▸ **Your objective**: Go over the records and copy every line with the string "Math".

▸ **Supplied material**:

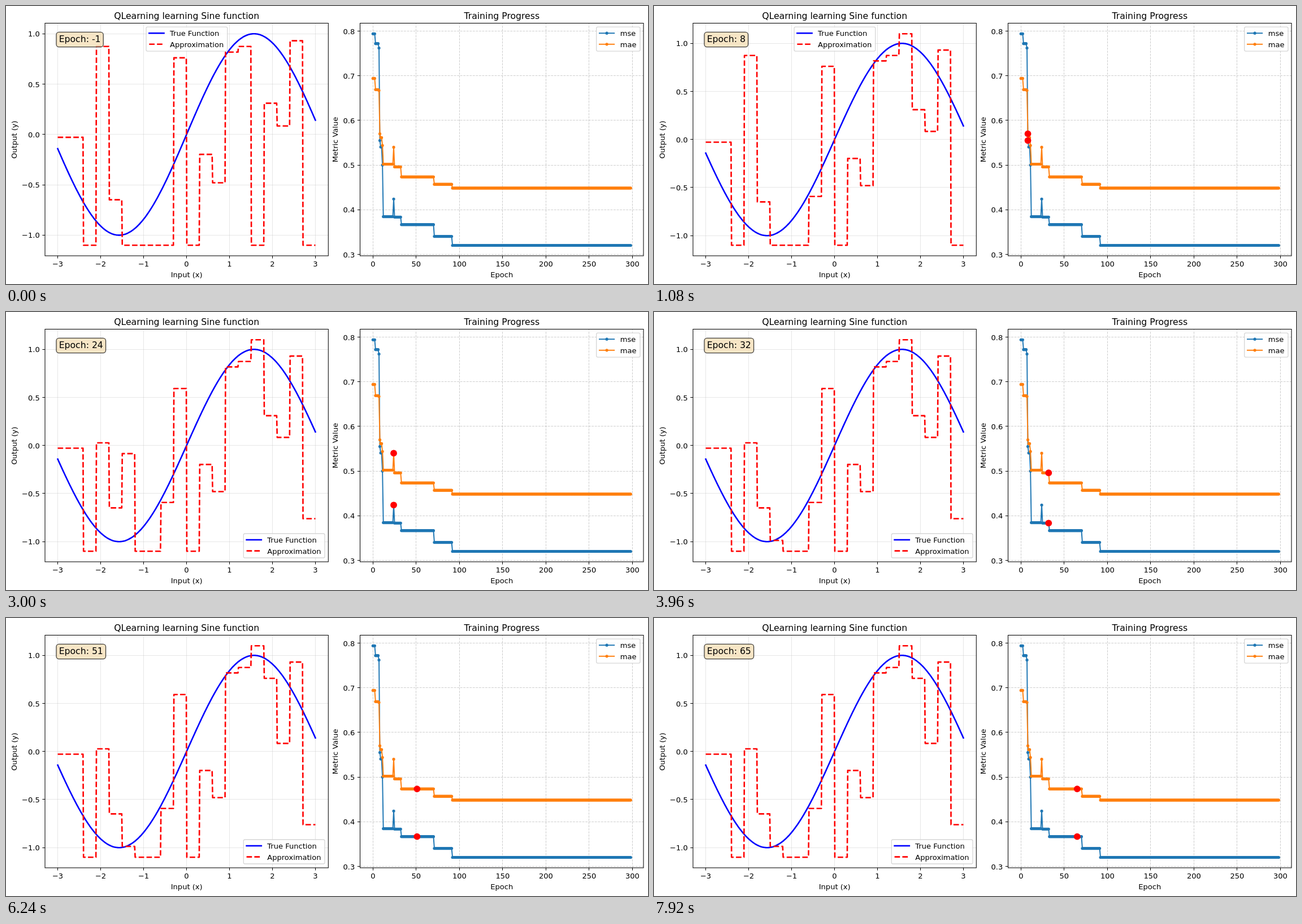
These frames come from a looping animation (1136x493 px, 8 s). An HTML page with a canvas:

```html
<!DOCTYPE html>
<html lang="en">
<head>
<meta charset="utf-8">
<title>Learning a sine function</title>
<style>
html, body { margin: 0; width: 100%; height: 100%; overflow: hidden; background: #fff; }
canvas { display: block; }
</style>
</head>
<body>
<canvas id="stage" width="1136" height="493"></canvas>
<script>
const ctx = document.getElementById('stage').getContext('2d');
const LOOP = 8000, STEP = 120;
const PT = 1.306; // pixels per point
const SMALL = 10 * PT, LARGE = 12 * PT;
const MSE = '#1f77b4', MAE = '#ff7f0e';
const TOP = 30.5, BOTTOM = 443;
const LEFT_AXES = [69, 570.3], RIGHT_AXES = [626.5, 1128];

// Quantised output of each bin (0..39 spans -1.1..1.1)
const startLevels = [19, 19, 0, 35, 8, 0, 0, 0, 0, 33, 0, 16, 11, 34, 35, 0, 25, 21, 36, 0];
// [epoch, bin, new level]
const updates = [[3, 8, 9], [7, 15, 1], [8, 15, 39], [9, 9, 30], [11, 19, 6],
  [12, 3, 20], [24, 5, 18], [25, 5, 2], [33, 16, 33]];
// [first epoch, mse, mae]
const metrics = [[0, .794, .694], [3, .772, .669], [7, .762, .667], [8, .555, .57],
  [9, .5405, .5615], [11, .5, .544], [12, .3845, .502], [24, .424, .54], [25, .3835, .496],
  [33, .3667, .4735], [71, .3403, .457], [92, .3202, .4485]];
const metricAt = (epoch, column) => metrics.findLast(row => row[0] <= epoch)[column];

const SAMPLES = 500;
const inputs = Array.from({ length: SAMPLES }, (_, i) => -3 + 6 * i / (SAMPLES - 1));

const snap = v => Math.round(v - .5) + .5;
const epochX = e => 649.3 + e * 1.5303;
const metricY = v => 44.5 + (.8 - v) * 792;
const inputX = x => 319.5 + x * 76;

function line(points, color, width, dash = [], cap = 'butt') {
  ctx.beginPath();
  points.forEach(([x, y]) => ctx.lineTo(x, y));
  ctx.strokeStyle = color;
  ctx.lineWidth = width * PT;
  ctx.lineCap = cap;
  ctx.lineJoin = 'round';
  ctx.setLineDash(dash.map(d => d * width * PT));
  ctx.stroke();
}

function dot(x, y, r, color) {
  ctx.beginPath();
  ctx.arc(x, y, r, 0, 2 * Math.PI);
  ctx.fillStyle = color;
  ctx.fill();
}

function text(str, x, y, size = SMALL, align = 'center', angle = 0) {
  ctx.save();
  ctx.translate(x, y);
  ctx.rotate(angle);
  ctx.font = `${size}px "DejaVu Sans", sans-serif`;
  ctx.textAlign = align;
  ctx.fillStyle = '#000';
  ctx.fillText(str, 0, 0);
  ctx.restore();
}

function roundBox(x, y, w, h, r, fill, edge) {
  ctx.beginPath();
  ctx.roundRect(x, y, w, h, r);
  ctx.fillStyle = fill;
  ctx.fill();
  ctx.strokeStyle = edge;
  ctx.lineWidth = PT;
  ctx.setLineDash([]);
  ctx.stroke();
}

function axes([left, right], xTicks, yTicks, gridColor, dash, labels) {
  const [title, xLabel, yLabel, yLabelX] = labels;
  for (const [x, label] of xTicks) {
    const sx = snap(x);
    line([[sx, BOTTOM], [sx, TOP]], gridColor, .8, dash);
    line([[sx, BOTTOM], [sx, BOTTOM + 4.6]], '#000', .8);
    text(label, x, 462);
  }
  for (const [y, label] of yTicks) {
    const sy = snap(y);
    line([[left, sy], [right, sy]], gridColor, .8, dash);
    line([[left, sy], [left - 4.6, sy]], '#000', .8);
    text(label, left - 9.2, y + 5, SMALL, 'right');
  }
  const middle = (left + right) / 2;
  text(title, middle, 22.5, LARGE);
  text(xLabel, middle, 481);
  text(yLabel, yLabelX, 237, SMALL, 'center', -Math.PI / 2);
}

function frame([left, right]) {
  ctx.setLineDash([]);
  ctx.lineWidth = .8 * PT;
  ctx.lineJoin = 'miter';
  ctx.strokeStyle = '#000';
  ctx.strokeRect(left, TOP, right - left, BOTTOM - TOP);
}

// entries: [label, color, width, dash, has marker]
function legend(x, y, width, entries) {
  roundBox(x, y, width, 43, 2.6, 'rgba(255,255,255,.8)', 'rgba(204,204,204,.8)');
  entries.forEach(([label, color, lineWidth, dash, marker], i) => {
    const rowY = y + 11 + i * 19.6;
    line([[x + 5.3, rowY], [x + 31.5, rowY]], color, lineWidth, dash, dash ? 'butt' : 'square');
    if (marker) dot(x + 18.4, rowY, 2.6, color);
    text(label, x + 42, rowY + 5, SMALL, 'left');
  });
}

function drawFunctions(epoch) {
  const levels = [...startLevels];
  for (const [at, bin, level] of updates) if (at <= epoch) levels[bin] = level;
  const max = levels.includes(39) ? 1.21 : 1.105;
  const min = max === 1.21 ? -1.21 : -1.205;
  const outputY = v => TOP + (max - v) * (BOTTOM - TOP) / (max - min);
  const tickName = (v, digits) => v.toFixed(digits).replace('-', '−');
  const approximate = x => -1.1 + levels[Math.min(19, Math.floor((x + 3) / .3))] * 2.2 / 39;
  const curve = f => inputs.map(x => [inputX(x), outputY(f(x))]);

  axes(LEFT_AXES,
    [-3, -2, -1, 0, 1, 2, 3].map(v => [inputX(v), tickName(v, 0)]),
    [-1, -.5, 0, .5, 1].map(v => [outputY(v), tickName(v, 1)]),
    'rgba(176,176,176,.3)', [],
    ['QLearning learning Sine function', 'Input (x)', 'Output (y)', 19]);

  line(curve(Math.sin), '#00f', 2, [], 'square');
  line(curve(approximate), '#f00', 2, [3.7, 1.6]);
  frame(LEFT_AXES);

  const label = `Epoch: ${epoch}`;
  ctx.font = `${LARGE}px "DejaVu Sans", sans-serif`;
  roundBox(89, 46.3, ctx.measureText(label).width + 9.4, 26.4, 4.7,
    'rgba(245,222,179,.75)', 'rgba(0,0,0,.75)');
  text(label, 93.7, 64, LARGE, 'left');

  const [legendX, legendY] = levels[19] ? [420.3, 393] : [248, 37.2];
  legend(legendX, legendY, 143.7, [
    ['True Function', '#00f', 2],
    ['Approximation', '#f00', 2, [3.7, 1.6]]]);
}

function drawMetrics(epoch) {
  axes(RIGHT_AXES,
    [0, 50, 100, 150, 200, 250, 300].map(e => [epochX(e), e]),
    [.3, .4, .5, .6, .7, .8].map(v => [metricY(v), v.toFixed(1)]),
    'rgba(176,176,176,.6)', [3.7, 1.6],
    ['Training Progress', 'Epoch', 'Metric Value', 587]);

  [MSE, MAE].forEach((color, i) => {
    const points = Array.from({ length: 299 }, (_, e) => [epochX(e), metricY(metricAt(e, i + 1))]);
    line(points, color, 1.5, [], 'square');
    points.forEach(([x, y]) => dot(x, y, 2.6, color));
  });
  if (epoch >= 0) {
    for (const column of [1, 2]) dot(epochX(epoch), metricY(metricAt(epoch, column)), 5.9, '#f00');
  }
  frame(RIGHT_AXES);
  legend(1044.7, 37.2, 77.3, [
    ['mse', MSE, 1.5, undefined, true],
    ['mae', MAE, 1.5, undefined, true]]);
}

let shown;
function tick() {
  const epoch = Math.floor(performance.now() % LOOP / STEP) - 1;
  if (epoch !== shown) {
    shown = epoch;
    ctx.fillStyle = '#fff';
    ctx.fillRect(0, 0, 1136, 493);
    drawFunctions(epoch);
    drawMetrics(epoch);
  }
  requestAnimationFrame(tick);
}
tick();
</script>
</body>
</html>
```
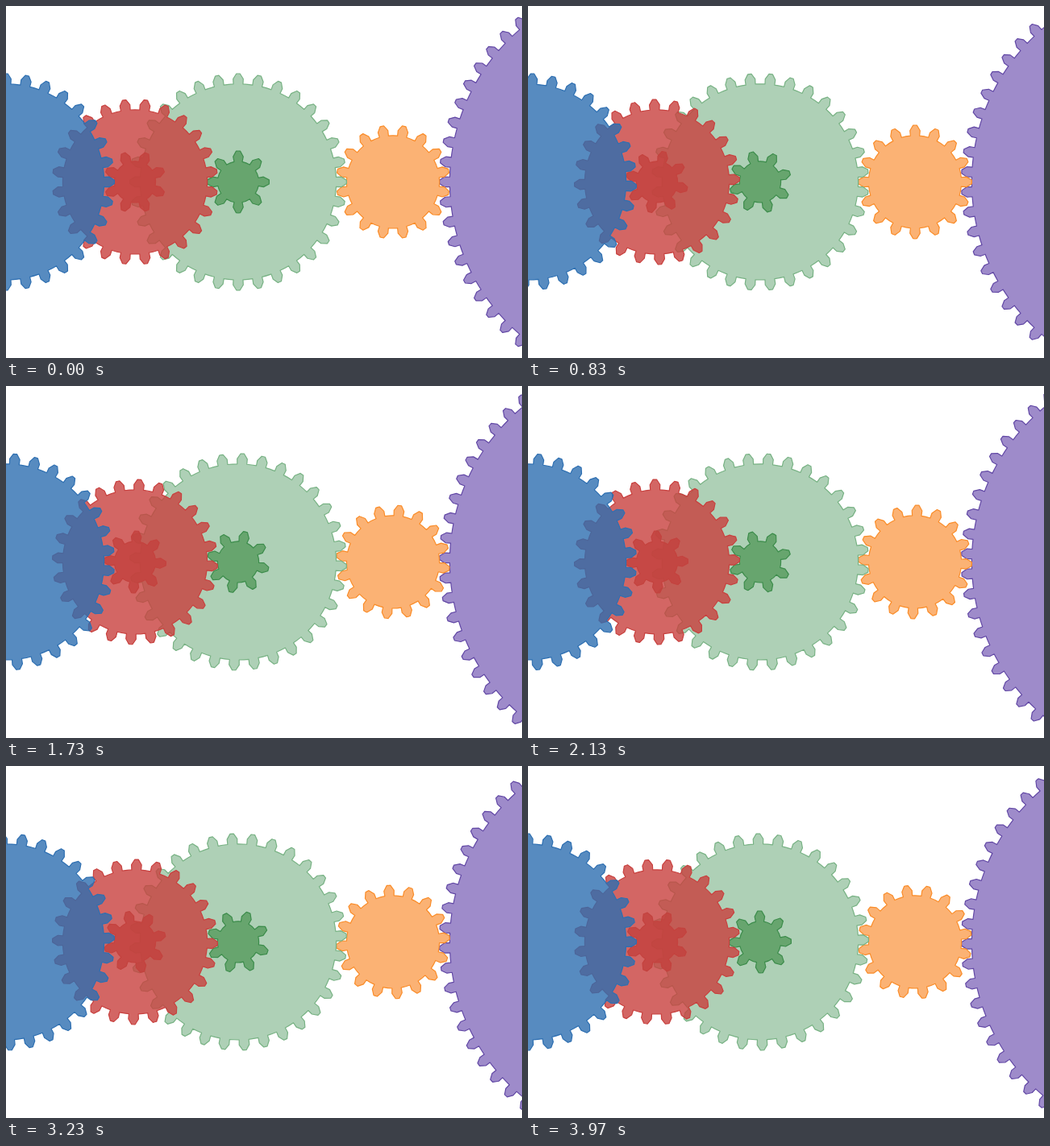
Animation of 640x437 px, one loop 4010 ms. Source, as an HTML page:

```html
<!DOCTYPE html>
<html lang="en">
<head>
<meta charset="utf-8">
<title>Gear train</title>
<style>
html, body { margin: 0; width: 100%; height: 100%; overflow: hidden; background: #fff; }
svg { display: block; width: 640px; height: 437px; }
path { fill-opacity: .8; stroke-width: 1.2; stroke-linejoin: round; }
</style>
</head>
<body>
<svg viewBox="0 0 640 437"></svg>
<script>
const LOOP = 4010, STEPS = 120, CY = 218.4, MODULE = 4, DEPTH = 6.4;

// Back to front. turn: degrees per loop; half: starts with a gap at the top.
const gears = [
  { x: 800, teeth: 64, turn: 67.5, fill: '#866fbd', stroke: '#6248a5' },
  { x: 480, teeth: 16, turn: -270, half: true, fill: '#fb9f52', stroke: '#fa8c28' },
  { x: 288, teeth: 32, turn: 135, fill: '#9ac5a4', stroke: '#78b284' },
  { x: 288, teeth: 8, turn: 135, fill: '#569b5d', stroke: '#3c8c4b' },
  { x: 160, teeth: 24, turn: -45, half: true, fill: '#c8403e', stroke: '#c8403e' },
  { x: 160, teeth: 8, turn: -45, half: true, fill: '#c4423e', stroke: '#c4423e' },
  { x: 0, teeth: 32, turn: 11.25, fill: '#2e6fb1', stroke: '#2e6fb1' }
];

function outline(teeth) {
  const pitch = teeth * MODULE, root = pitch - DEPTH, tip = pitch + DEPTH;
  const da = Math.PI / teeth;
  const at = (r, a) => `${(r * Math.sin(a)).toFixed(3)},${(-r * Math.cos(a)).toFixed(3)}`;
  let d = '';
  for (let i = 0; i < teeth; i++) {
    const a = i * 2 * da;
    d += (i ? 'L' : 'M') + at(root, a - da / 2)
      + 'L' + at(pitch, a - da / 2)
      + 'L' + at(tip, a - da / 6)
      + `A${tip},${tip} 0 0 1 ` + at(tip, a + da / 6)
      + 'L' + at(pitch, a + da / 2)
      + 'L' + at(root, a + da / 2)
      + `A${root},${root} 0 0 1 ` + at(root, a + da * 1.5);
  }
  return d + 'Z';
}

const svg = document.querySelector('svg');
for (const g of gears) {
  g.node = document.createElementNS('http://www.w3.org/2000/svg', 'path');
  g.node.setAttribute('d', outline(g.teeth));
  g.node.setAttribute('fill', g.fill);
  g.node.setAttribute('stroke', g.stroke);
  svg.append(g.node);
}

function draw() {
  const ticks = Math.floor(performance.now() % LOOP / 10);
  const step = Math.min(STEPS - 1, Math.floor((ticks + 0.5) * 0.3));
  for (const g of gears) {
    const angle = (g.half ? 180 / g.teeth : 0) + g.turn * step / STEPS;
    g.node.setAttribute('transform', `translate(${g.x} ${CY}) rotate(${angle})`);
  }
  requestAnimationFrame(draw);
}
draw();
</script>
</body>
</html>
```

▸ **The answer**:
const snap = v => Math.round(v - .5) + .5;
  ctx.arc(x, y, r, 0, 2 * Math.PI);
  text(yLabel, yLabelX, 237, SMALL, 'center', -Math.PI / 2);
  const approximate = x => -1.1 + levels[Math.min(19, Math.floor((x + 3) / .3))] * 2.2 / 39;
  line(curve(Math.sin), '#00f', 2, [], 'square');
  const epoch = Math.floor(performance.now() % LOOP / STEP) - 1;
  const da = Math.PI / teeth;
  const at = (r, a) => `${(r * Math.sin(a)).toFixed(3)},${(-r * Math.cos(a)).toFixed(3)}`;
  const ticks = Math.floor(performance.now() % LOOP / 10);
  const step = Math.min(STEPS - 1, Math.floor((ticks + 0.5) * 0.3));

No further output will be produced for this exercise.